Geocaching. Have you heard about that? It is quite a phenomenon among certain people. And we at Bur Oak Land Trust recently decided to jump in and promote our organization in this unique way by placing geocaches. Although I have had some experience with the geocaching world – my sister from Oregon loves geocaching where ever she goes – I haven’t embraced this activity myself. So it was very interesting (and helpful) to get instruction and support from an expert geocacher – Linda Mueller. She took the time to present Geocaching 101 to our property stewards, meet with Bur Oak Land Trust Executive Director Tammy Wright and me for a geocaching planning session, and accompanied Property Stewardship Specialist Seth Somerville and me out to Turkey Creek Nature Preserve to place a number of geocaches.
Although it was a cold and windy day, it was beautiful out. Linda took coordinates (and rechecked coordinates!) while Seth waxed poetic on the different spots he had chosen. And he chose well – they showcased this Turkey Creek property – which is really the point from an organizational standpoint: We have beauty and a great nature experience. Come out and experience this natural beauty and find our geocaches!
When we were done placing the geocaches, I was in charge of entering the geocaches into geocaching.com – coordinates, summary description, long description, waypoints (like parking), difficulty of terrain, and hazards or attractions of the geocache, to name a few. And then I had to wait for the geocaches to be approved by an oversight geocache volunteer for Iowa. Fingers crossed that I had entered everything correctly.
Within a day, our geocaches were live! And it turned out that one set of coordinates was not right – but a very helpful geocacher immediately let me know and I was able to correct that error within a very short time of going live.
This community of geocachers is just great. We immediately started getting notifications of log visits to the geocaches. And I immediately knew that I needed to learn their language. FTF was the first log entry. What did that mean? I had to look it up. It turns out it is “First to find” for that geocache! There are many other acronyms in the geocaching world. If you also want to be fluent, check out this link: Geocaching Acronyms
How fun is that! And then longer logs were submitted. These people could easily write blogs for us as they presented their love of the land so effortlessly. Here are some excerpts:

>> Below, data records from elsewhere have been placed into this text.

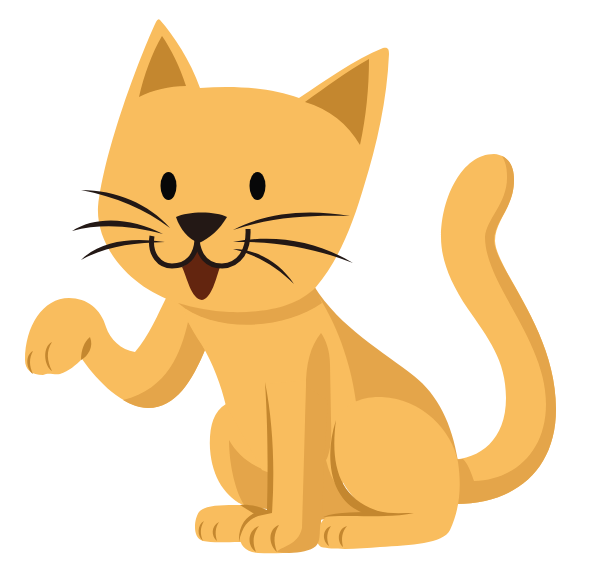
<!DOCTYPE html>
<html lang="en">
<head>
<meta charset="utf-8">
<title>Waving cat</title>
<style>
:root {
  --fur: #f9bd5e;
  --shade: #e4a54a;
  --deep: #c4872f;
  --ink: #231815;
  --eye: #070708;
  --mouth: #63250f;
  --paper: #ffffff;
}
html, body { margin: 0; background: var(--paper); overflow: hidden; }
svg { display: block; width: 590px; height: 574px; }
.fur { fill: var(--fur); }
.shade { fill: var(--shade); }
.deep { fill: var(--deep); }
.ink { fill: var(--ink); }
.eye { fill: var(--eye); }
.mouth { fill: var(--mouth); }
.smile { fill: none; stroke: var(--ink); stroke-width: 5; stroke-linejoin: round; }
</style>
</head>
<body>
<svg viewBox="0 0 590 574" role="img" aria-label="Sitting orange cat raising one paw">
  <g id="tail">
    <path class="fur" d="M450 460C480 459 506 440 506 398C506 360 488 338 468 309C449 281 441 258 441 237C441 198 462 154 494 154C508 155 514 166 514 180C514 208 495 220 495 241C496 270 556 330 556 409C556 470 515 504 456 504Z"/>
    <path class="shade" d="M502 156C511 160 514 169 514 180C514 208 494 221 494 241C496 270 556 330 556 409C556 470 515 504 456 504L452 460L463 459C468 464 471 472 474 481C514 480 546 452 546 404C546 340 485 284 485 237C486 219 508 203 507 176C507 167 505 161 502 156Z"/>
  </g>

  <g id="back">
    <path class="shade" d="M314 286C340 328 384 352 414 376C438 395 452 424 458 461L350 440L300 300Z"/>
  </g>

  <g id="far-leg">
    <path class="fur" d="M226 404C212 412 209 430 210 449C212 478 226 498 245 506L300 500V404Z"/>
    <path class="shade" d="M229 440C238 456 254 468 272 472L274 510L245 506C236 494 229 465 229 440Z"/>
    <path class="fur" d="M199 512C206 504 226 505 246 505L276 512L268 540L240 542C226 542 212 543 203 541C192 538 194 519 199 512Z"/>
  </g>

  <g id="raised-arm">
    <path class="fur" d="M167 296C158 314 149 336 135 352C121 350 110 339 106 327C101 309 87 298 69 298C43 298 25 326 25 360C25 370 32 375 43 375C49 372 53 375 60 374C69 371 76 365 82 359C98 382 123 407 148 408C176 408 193 379 205 350L230 300Z"/>
    <path class="shade" d="M188 322L205 350C192 381 176 408 148 408C138 408 130 404 123 400C168 389 181 352 188 322Z"/>
    <path class="deep" d="M90 337C84 342 81 350 81 360C88 356 94 347 90 337Z"/>
    <path class="deep" d="M52 342C42 347 44 366 52 371C47 361 46 351 52 342Z"/>
    <path class="deep" d="M33 351C25 355 26 369 33 374C29 366 29 358 33 351Z"/>
  </g>

  <g id="torso">
    <path class="fur" d="M181 296C184 315 190 328 202 345C213 364 221 385 226 406L262 470L340 500L356 402C352 370 340 330 319 297Z"/>
    <path class="shade" d="M321 333C309 348 305 368 306 396L302 545L320 540L324 463C330 457 332 440 331 420L330 365C330 351 326 340 321 333Z"/>
  </g>

  <g id="haunch">
    <path class="shade" d="M318 462L326 460C332 485 345 503 370 514L318 520Z"/>
    <path class="fur" d="M335 421C343 404 362 396 382 397C422 399 452 430 458 462C462 488 459 511 450 530C443 544 411 545 380 547C360 549 334 550 321 547C313 542 317 525 326 517C342 511 358 517 376 515C348 500 325 465 335 421Z"/>
    <path class="deep" d="M336 420C322 463 332 516 383 516C395 516 405 515 414 513C400 513 389 514 378 511C339 498 330 465 336 420Z"/>
    <path class="deep" d="M378 511C360 513 338 511 323 517C343 515 361 517 386 516Z"/>
    <path class="deep" d="M347 526C337 529 337 542 343 547C341 538 342 532 347 526Z"/>
    <path class="deep" d="M331 526C322 529 322 541 329 546C326 538 327 532 331 526Z"/>
  </g>

  <g id="front-leg">
    <path class="fur" d="M265 384L306 380L304 535C303 541 306 545 315 546C303 553 277 554 258 553C242 552 237 541 241 528C246 516 260 514 270 512Z"/>
    <path class="shade" d="M306 386L302 528C298 546 281 546 277 552C290 554 308 553 316 546C322 540 318 528 322 517L324 463L328 400Z"/>
    <path class="deep" d="M265 382C268 430 268 470 267 510C253 511 238 519 239 542C244 516 258 516 272 513C275 468 273 422 265 382Z"/>
    <path class="deep" d="M279 525C268 529 268 544 277 552C273 541 274 533 279 525Z"/>
    <path class="deep" d="M259 526C248 530 246 545 256 552C252 542 253 534 259 526Z"/>
    <path class="deep" d="M219 522C211 526 211 536 217 541C215 534 215 528 219 522Z"/>
    <path class="deep" d="M204 521C197 525 197 536 203 541C200 534 200 528 204 521Z"/>
    <path class="deep" d="M240 505C250 504 262 507 270 512L256 515Z"/>
  </g>

  <g id="head">
    <path class="shade" d="M178 303C214 334 284 330 322 303L314 286L200 290Z"/>
    <path class="fur" d="M160 20C174 36 190 60 200 88C236 85 272 88 299 98C326 80 354 60 383 48C388 47 389 49 389 54C387 100 377 144 364 186C354 220 340 259 316 287C295 309 259 313 229 312C211 311 195 308 178 303C130 288 96 247 98 207C104 150 140 56 156 22Q158 18 160 20Z"/>
    <path class="deep" d="M162 36C171 49 180 67 186 86C169 86 153 90 139 97C144 75 152 53 162 36Z"/>
    <path class="deep" d="M369 59C369 88 366 117 360 145C348 124 329 109 305 102C326 87 347 71 369 59Z"/>
  </g>

  <g id="face">
    <ellipse class="eye" cx="168.500" cy="186" rx="8" ry="14"/>
    <ellipse class="eye" cx="257.500" cy="186" rx="8" ry="14"/>
    <path class="mouth" d="M197 244C193 256 189 263 182 267C187 277 191 299 202 300C212 298 216 278 220 267C210 264 201 256 197 244Z"/>
    <path class="smile" d="M152 236C149 255 160 266 172 266C187 266 196 256 197 240C199 256 207 266 222 266C240 265 249 250 248 229"/>
    <path class="ink" d="M176 217C188 211 216 211 227 217C220 229 210 238 199 243C188 239 180 229 176 217Z"/>
  </g>

  <g id="whiskers" class="ink">
    <path d="M81 190C116 190 149 204 170 228C145 209 116 197 81 190Z"/>
    <path d="M72 231C96 215 133 218 163 234C132 226 102 223 72 231Z"/>
    <path d="M81 260C101 240 133 237 165 242C133 243 106 246 81 260Z"/>
    <path d="M233 230C267 212 309 209 350 216C309 215 271 217 233 230Z"/>
    <path d="M233 242C275 234 317 241 353 263C315 248 276 241 233 242Z"/>
    <path d="M233 249C257 249 280 263 294 284C277 267 257 255 233 249Z"/>
  </g>
</svg>
</body>
</html>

Of all of the hides out here, this one is my favorite. As a young boy, geography and the lines and rivers on a map always fascinated me… I finally got to the destination and I surveyed “my” island. A neat spot. Thank you for bringing me here.
It had rained tonight, and the encroaching darkness set the tone for a refreshing and peaceful walk here tonight. I stopped short of where I needed to, but with the help of the GPS I finally figured out I had a few more steps to take…. I’m still laughing over this one.
A nice description of this pretty area…. I try to think how Iowa was 200 years ago and how much prairie isn’t with us anymore because of our incredibly rich soil….Thank you for allowing us to visit the “place out of time.”
I huffed and puffed up the hill…. Believe me, the climb is worth it! You were right when you said that Iowa is not flat!… This cache earns a favorite point from me.
Stay tuned for more geocaches!